History of Trumbull Career & Technical Center
The congress of the United States passed the Vocational Education Act of 1963. Its purpose was to provide an adequate vocational education opportunity for youths and adults. With the passing of this legislation into law, vocational education would become a reality in the State of Ohio.
Basic information concerning the studies of employment and the needs of the Trumbull County communities had been made by the Ohio State Employment Service, the Bureau of Unemployment Compensation, student and business surveys. The results of the surveys were clear. Twelve percent of our job market requires a college education. Consequently, schools must prepare youths to enter the other 88% of the job market upon graduation from high school.
Several school districts in Trumbull County could be joined together in a joint vocational education program for area high school youth, out-of-school youth and adults. The programs to be offered at this facility were to include such areas as agriculture, business education, distributive education, home economic education, and trade and industrial education.
If this joint vocational facility was to go into operation, it had to have a sponsoring board of education. The first sponsoring board of education was Niles City Schools: it was followed by Hubbard Exempted Village School District. Each school system that wanted to belong to the joint vocational school district had to send a letter of intent to join the district. Those letters of intent were turned over to the State Board of Education. In August of 1966, the first board of education was organized for the Trumbull County Joint Vocational School District.
In 1974, the original vocational district was to dissolve. The Gordon D. James Career Center was built in Lordstown. This vocational district would include Mineral Ridge, Niles City Schools, Lordstown, McDonald, and Howland. At the same time the school districts of Hubbard, Newton Falls, Champion, Southington, Fowler-Vienna, Bloomfield-Mespo, and Farmington reorganized in the in the district of the Trumbull County Joint Vocational School.
In 1975 a multi-purpose levy was passed. The school districts of LaBrae, Bristol, Maplewood, Badger, Liberty, Girard, Lakeview, and Brookfield would join the Trumbull County Joint Vocational School District. These fifteen school districts would be under the guidance of Leo Difford, who was the Trumbull County's Director of Vocational Education in the Trumbull County Joint Vocational School District and who later became superintendent of that district.
After the levy passed, the process of the actual building of the facility began. Eighty-two acres of property on Mahoning Avenue had been selected for the site of the vocational school.
The groundbreaking of the Trumbull County Joint Vocational School occurred on April 15, 1977. There are 240,000 square feet of space in the building. There are four acres of ground under its roof, and a total of eighteen acres combining the parking lot and the building.

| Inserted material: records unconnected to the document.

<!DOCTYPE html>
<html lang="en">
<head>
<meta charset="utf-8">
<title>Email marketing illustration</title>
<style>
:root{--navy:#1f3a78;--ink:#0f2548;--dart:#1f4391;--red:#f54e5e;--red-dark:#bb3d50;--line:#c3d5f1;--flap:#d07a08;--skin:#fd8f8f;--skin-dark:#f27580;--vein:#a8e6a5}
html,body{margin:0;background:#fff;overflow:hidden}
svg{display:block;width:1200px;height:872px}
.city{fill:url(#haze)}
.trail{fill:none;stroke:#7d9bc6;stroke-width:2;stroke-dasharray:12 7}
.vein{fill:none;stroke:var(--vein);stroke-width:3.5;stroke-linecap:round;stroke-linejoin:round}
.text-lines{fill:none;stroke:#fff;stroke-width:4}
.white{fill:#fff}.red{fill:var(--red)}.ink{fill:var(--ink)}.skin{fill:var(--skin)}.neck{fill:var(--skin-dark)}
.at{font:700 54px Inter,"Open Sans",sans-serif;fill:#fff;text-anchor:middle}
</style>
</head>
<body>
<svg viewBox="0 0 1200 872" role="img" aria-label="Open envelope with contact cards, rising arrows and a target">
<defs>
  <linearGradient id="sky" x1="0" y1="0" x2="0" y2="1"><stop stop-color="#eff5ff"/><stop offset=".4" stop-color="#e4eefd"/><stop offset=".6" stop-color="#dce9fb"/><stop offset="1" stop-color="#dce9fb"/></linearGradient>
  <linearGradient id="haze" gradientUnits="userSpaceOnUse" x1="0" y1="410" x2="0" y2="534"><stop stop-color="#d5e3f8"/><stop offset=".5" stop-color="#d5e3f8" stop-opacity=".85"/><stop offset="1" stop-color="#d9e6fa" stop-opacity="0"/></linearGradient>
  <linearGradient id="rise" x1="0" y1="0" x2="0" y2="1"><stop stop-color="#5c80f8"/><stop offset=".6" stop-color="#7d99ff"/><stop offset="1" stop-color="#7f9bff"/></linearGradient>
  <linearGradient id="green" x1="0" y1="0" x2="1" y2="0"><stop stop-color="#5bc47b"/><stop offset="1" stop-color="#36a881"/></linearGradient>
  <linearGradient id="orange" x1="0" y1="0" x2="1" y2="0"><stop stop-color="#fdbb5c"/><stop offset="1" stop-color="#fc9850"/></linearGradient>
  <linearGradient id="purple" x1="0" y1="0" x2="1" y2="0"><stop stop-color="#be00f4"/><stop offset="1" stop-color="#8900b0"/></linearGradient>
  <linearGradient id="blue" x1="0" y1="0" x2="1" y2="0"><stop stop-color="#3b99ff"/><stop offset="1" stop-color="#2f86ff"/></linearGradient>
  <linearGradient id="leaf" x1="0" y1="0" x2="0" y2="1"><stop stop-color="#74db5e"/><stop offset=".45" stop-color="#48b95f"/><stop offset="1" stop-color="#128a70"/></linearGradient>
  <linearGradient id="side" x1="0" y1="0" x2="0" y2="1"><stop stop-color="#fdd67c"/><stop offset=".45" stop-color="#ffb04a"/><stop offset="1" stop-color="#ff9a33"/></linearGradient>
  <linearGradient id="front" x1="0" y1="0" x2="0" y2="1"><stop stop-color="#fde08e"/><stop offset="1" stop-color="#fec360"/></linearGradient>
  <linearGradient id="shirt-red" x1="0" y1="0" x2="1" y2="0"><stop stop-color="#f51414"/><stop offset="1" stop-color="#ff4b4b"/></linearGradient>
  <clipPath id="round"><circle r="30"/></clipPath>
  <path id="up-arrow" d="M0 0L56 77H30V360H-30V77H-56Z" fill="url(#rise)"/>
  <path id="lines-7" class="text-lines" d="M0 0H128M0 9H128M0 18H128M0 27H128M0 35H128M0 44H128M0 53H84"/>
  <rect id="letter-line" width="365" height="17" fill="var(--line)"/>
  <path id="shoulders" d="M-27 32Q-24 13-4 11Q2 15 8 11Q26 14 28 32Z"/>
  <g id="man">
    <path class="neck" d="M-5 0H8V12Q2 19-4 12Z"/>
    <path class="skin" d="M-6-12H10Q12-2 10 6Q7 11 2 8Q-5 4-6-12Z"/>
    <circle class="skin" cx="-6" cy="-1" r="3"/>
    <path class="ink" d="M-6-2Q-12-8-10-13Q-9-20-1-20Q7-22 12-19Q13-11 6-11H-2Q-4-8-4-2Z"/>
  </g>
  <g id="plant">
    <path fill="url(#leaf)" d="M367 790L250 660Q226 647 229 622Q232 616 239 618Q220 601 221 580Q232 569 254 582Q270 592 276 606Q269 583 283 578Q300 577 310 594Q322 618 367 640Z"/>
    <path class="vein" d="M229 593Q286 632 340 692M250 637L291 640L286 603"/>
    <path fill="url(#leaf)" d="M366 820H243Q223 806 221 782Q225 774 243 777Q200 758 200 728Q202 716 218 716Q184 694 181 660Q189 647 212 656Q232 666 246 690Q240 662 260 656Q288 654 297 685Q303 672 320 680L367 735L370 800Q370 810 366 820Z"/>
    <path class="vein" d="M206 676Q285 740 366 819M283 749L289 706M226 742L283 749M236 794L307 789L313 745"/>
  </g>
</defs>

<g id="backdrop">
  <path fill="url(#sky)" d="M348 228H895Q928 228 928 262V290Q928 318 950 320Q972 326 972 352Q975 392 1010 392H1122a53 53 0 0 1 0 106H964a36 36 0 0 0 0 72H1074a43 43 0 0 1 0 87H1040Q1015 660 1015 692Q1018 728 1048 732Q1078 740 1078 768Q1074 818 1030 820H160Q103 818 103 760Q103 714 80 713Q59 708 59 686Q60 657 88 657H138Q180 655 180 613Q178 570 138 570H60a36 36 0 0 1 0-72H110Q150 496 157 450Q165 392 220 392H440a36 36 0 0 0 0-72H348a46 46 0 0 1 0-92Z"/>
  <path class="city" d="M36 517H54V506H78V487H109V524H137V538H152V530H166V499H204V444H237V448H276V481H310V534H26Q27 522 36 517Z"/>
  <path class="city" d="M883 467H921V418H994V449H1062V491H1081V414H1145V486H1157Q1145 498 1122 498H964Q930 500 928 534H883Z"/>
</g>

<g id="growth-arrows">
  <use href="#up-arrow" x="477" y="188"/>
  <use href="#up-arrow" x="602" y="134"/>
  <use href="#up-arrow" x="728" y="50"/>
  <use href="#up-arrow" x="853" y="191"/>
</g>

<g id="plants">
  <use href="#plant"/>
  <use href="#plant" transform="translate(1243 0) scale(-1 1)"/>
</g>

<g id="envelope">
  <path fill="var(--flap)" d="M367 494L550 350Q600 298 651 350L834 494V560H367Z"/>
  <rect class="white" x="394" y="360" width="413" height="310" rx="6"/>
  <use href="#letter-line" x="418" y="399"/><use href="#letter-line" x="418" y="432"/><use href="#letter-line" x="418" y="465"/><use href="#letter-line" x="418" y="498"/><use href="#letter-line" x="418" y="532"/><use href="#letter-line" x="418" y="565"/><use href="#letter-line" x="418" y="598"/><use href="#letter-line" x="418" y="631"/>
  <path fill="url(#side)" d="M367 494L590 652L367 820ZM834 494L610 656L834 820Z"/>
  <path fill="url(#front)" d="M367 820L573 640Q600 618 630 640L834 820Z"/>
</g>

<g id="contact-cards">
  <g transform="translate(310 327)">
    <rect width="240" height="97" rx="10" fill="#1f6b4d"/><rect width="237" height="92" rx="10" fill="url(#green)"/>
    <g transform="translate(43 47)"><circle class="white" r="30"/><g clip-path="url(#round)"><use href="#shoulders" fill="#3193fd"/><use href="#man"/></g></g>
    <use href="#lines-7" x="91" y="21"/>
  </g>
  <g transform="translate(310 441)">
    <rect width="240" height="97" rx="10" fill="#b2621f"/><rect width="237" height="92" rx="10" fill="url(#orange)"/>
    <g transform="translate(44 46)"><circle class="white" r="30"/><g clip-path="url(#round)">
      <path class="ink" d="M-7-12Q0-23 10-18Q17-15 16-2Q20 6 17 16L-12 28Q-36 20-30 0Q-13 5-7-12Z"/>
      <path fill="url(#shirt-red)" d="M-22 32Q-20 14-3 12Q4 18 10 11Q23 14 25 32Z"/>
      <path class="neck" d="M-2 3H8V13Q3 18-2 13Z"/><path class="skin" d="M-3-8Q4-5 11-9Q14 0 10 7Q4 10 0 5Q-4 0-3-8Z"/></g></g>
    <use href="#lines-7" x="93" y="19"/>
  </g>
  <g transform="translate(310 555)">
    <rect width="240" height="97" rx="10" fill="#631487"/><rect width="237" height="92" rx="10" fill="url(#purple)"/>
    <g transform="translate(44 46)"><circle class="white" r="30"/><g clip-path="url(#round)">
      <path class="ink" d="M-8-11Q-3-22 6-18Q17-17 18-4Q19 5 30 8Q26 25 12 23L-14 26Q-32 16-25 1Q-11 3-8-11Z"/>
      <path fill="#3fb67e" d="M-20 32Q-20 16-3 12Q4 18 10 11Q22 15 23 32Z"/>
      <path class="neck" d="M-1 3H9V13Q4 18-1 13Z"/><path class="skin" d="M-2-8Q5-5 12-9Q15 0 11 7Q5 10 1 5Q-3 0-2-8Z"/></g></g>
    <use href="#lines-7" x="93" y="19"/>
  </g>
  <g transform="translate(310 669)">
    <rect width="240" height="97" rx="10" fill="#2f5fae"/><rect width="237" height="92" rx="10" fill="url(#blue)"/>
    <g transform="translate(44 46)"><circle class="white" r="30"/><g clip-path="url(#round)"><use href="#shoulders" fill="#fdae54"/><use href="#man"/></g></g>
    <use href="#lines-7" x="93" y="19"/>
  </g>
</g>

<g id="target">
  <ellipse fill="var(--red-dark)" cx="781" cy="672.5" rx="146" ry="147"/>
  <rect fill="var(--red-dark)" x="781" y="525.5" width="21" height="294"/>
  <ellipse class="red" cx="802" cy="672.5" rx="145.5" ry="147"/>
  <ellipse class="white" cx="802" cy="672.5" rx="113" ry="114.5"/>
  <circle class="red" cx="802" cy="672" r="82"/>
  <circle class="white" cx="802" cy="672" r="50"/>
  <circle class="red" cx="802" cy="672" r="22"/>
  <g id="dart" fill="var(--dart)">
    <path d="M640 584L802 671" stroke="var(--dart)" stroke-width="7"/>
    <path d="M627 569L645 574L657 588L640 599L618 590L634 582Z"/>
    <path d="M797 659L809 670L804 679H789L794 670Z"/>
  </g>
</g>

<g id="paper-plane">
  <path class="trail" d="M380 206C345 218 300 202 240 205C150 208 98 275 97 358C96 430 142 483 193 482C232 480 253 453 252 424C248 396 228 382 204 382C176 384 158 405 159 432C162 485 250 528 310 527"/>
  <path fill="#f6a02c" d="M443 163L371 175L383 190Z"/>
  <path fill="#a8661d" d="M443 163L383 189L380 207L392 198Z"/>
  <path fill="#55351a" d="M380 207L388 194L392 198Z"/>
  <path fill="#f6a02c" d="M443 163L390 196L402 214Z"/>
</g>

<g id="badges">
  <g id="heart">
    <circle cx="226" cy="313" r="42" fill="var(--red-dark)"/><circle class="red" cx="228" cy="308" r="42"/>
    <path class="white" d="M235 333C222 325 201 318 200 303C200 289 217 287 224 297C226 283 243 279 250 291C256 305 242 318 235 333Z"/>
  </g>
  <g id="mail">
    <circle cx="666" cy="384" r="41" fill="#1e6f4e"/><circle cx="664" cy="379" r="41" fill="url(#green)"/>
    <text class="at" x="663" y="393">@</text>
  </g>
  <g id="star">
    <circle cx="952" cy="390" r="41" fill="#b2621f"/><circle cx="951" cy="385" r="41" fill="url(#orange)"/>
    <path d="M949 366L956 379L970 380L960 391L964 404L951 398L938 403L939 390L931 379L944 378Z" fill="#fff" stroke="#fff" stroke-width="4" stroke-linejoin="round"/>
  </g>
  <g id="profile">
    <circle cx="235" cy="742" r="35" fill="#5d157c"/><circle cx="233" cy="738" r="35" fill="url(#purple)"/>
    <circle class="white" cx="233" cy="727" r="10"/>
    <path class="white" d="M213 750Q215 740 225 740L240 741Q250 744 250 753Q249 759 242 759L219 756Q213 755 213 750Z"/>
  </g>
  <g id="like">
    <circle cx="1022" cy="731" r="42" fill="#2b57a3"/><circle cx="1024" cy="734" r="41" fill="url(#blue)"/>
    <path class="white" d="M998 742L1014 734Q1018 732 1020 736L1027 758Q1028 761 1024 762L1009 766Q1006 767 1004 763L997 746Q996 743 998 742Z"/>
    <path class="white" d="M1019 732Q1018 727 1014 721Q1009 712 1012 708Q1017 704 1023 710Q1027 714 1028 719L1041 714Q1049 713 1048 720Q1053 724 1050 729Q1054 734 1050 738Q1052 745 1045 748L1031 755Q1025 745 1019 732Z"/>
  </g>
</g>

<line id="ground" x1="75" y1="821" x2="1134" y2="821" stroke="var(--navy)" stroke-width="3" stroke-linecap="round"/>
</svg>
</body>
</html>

The total cost of this facility was 9.5 million dollars of which 4.84 million dollars came from the multi-purpose levy. Matching funds from the State of Ohio totaled 4.61 million dollars.
Of the 49 vocational districts in the State of Ohio, Trumbull County was one of the last vocational facilities to go into operation. The Trumbull County Joint Vocational School opened its doors to students on September 6, 1978; dedication ceremonies occurred on November 12, 1978. Board members at the time of the dedication included: Thomas M. Cooksey, Jr., President; Stanley Woofter, Vice President; Ronnie L. Burke; Marjorie Fenton; Beverly A. Friend; Ray L. Hicks; Albert Nye; and Beverly A. Richards, Treasurer.
Ohio is one of the few states which have a diversified and complete program in vocational education. With the completion of the Trumbull County Joint Vocational School, 97.4% of youths and adults have vocational education available to them to gain the necessary skills and technical knowledge to obtain a job or to prepare to advance to a better job.